I’ve been talking with Amy Elliott, who did the documentary ‘World’s Largest – a Documentary About Small Towns with BIG THINGS‘ – it’s coming out soon (not sure of the date yet but of course I’ll post here). Two of the things that wound up in the film are in Alabama – the peach water tower in Clanton, and the Boll Weevil monument in Enterprise.
In December I ran across an article about the world’s largest concrete totem pole and how it’s been recently restored. It’s in a town not too far from Tulsa, Oklahoma. It was built by Ed Galloway from 1937-1948 and is 90′ tall with a 54′ base (all that was from 100 tons of sand and rock, 28 tons of cement, 6 tons of steel).
All these pics below are used courtesy KB35 on Flickr with a creative commons license. The originals can be found here:
…from the article in the Tulsa World:
Galloway died 47 years ago at the age of 82. However, what he left behind still draws thousands of people to the relatively isolated area on Oklahoma 28A between old U.S. 66 and the Will Rogers Turnpike.
Totem Pole Park has been featured in several books and articles on American folk art. In 1999, the park and Galloway’s work were listed on the National Register of Historic Places.
Carolyn Comfort, who manages the park for the Rogers County Historical Society, said there were 3,020 visitors in June, July and August. Remarkably, 641 of them were from outside the United States — mostly from England, Germany and the Netherlands.
Comfort said that during the previous summer, the park had visitors from 45 states as well as 24 countries.
A multitasker, Galloway also carved hundreds of violins out of various woods from around the world and built an 11-sided “fiddle house” on his property to house them.
Comfort said that about 135 of the violins are now on display.
Still, some say the pole is a tribute to American Indian culture.
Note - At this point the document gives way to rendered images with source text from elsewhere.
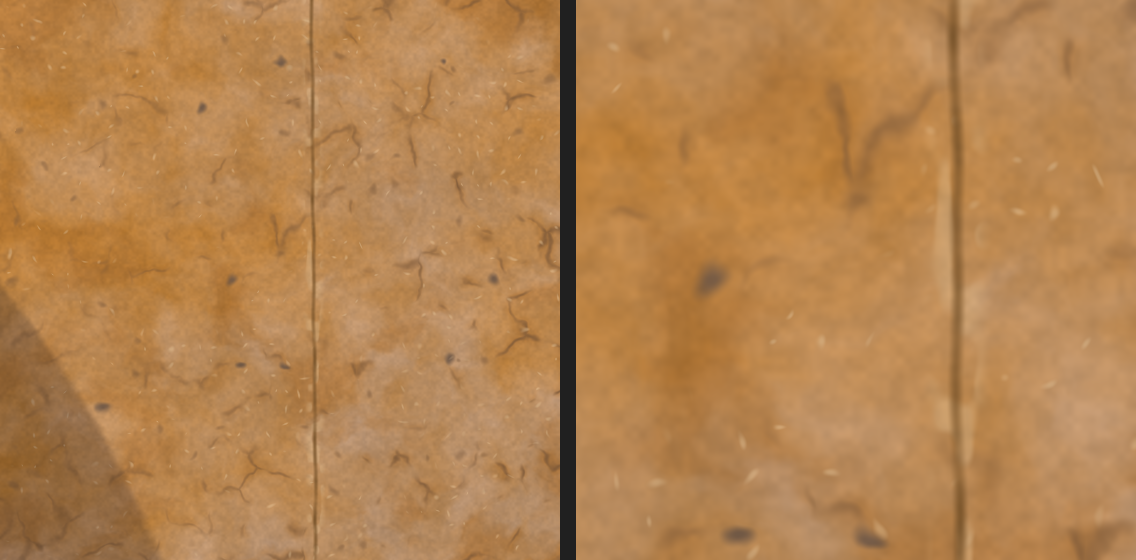
Left: the whole. Right: its middle third, enlarged.
This texture is drawn by a three.js fragment shader. Its source:

```glsl
varying vec2 vUv;

const vec3 OCHRE = vec3(0.755, 0.505, 0.215);
const vec3 ROSE_GREY = vec3(0.715, 0.57, 0.445);
const vec3 RUST = vec3(0.65, 0.42, 0.18);
const vec3 VEIN = vec3(0.46, 0.33, 0.22);
const vec3 PIT = vec3(0.38, 0.31, 0.27);
const vec3 CREAM = vec3(0.86, 0.73, 0.56);
const vec3 SEAM = vec3(0.45, 0.31, 0.15);
const vec3 SHADOW_TINT = vec3(0.79, 0.79, 0.83);

const float PATCH_SCALE = 5.0;
const float STONE_SCALE = 11.0;
const float VEIN_WIDTH = 0.13;
const float PIT_SCALE = 13.0;
const float FLECK_SCALE = 38.0;
const float GRAIN_SCALE = 120.0;
const float GRAIN_AMOUNT = 0.075;
const float SEAM_X = 0.564;
const float SEAM_LEAN = -0.008;
const float SEAM_WIDTH = 0.0058;
const float SHADOW_SOFTNESS = 0.011;

float hash(vec2 p) {
  vec3 q = fract(p.xyx * 0.1031);
  q += dot(q, q.yzx + 33.33);
  return fract((q.x + q.y) * q.z);
}

vec2 hash2(vec2 p) {
  return vec2(hash(p), hash(p + 57.3));
}

float noise(vec2 p) {
  vec2 i = floor(p), f = fract(p);
  f = f * f * (3.0 - 2.0 * f);
  return mix(mix(hash(i), hash(i + vec2(1.0, 0.0)), f.x),
             mix(hash(i + vec2(0.0, 1.0)), hash(i + 1.0), f.x), f.y);
}

float fbm(vec2 p) {
  float sum = 0.0, amp = 0.5;
  for (int i = 0; i < 5; i++) {
    sum += amp * noise(p);
    p = mat2(1.6, 1.2, -1.2, 1.6) * p + 17.0;
    amp *= 0.5;
  }
  return sum / 0.97;
}

// Stone grains: x is zero on their borders, y is a random tone per grain
vec2 stones(vec2 p) {
  vec2 cell = floor(p);
  float near = 9.0, second = 9.0, tone = 0.0;
  for (int y = -1; y <= 1; y++)
    for (int x = -1; x <= 1; x++) {
      vec2 c = cell + vec2(float(x), float(y));
      float d = length(c + hash2(c) - p);
      second = min(second, max(near, d));
      if (d < near) tone = hash(c + 11.7);
      near = min(near, d);
    }
  return vec2(second - near, tone);
}

// Scattered soft blobs, one at most per cell, stretched and turned at random
float blobs(vec2 p, float share, float radius, float stretch) {
  vec2 cell = floor(p);
  vec2 d = fract(p) - mix(vec2(0.35), vec2(0.65), hash2(cell));
  float angle = 6.2832 * hash(cell + 9.7);
  d = mat2(cos(angle), sin(angle), -sin(angle), cos(angle)) * d;
  d.y *= stretch;
  float size = radius * mix(0.5, 1.0, hash(cell + 3.1));
  return step(hash(cell + 21.9), share) * (1.0 - smoothstep(0.1 * size, size, length(d)));
}

void main() {
  vec2 uv = vUv;
  vec2 warp = vec2(fbm(uv * 9.0 + 4.0), fbm(uv * 9.0 + 31.0)) - 0.5;
  vec2 ripple = vec2(noise(uv * 52.0), noise(uv * 52.0 + 40.0)) - 0.5;
  vec2 p = uv + 0.09 * warp + 0.008 * ripple;
  float veined = 0.25 + 0.65 * uv.x + 0.2 * (1.0 - uv.y);

  // Cloudy stone with pale grains, more saturated towards the upper left
  float clouds = fbm(p * vec2(0.85, 1.1) * PATCH_SCALE + 2.0) - 0.5;
  float mottle = fbm(p * 17.0 + 8.0) - 0.5;
  vec2 stone = stones(p * STONE_SCALE);
  float body = smoothstep(0.0, 0.4, stone.x) * (stone.y - 0.45);
  float paleness = 0.47 + 1.0 * clouds + 0.75 * mottle + 0.3 * body * veined
                 + 0.42 * (uv.x - 0.5) - 0.22 * (uv.y - 0.5);
  vec3 color = mix(OCHRE, ROSE_GREY, clamp(paleness, -0.05, 1.2));
  float rust = smoothstep(0.54, 0.76, fbm(p * vec2(7.0, 9.0) + 43.0));
  color = mix(color, RUST, 0.5 * rust);
  color *= 1.0 + 0.16 * mottle + 0.1 * (fbm(uv * 6.0 + 60.0) - 0.5);

  // Smudged, broken veins along grain borders, denser to the right and below
  float breaks = smoothstep(0.47, 0.72, 0.5 * noise(uv * 12.0 + 70.0) + 0.5 * noise(uv * 38.0));
  float vein = (1.0 - smoothstep(0.0, VEIN_WIDTH, stone.x)) * breaks;
  float halo = (1.0 - smoothstep(0.0, 3.5 * VEIN_WIDTH, stone.x)) * breaks;
  color = mix(color, RUST, 0.45 * halo * veined);
  color = mix(color, VEIN, 0.62 * vein * veined);

  // Small dark pits, rusty stains and pale flecks
  vec2 rough = uv + 0.03 * warp + 0.011 * ripple;
  float pit = blobs(rough * PIT_SCALE + 5.0, 0.09 * veined, 0.24, 1.2);
  float stain = blobs(rough * 19.0 + 33.0, 0.2 * veined, 0.32, 1.5);
  color = mix(color, VEIN, 0.4 * stain);
  color = mix(color, PIT, 0.75 * pit);
  float fleck = blobs(rough * FLECK_SCALE, 0.34, 0.34, 1.9);
  color = mix(color, CREAM, 0.48 * fleck * smoothstep(0.3, 0.65, noise(uv * 11.0 + 90.0)));

  // Thin upright joint with chipped pale edges
  float fromSeam = abs(uv.x - SEAM_X - SEAM_LEAN * uv.y - 0.003 * (noise(uv.yy * 14.0) - 0.5));
  float chips = smoothstep(0.5, 0.8, noise(uv * vec2(85.0, 55.0)));
  color = mix(color, CREAM, 0.4 * chips * (1.0 - smoothstep(0.006, 0.022, fromSeam)));
  float seam = 1.0 - smoothstep(0.0, SEAM_WIDTH, fromSeam);
  color = mix(color, SEAM, seam * mix(0.35, 0.85, noise(uv.yy * 28.0 + 6.0)));

  // Curved shadow in the lower left corner
  float edge = uv.x - (0.286 - 0.36 * uv.y - 0.45 * uv.y * uv.y) + 0.004 * ripple.x;
  float shade = 1.0 - smoothstep(-SHADOW_SOFTNESS, SHADOW_SOFTNESS, edge);
  color *= mix(vec3(1.0), SHADOW_TINT, shade);

  // Fine grain
  float grain = noise(uv * GRAIN_SCALE) + 0.6 * noise(uv * GRAIN_SCALE * 1.9 + 12.0) - 0.8;
  color *= 1.0 + GRAIN_AMOUNT * grain;
  gl_FragColor = vec4(color, 1.0);
}
```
It does include large images of Geronimo, Sitting Bull and other notable tribal chiefs among its 200 or so carved figures, Also on the huge tower are faces of warriors and chiefs, thunderbirds, fish, lizards, owls and an eagle.
But other published accounts say Galloway built it after he retired so he would simply have something to do and that he believed it would be a good thing for youngsters to visit.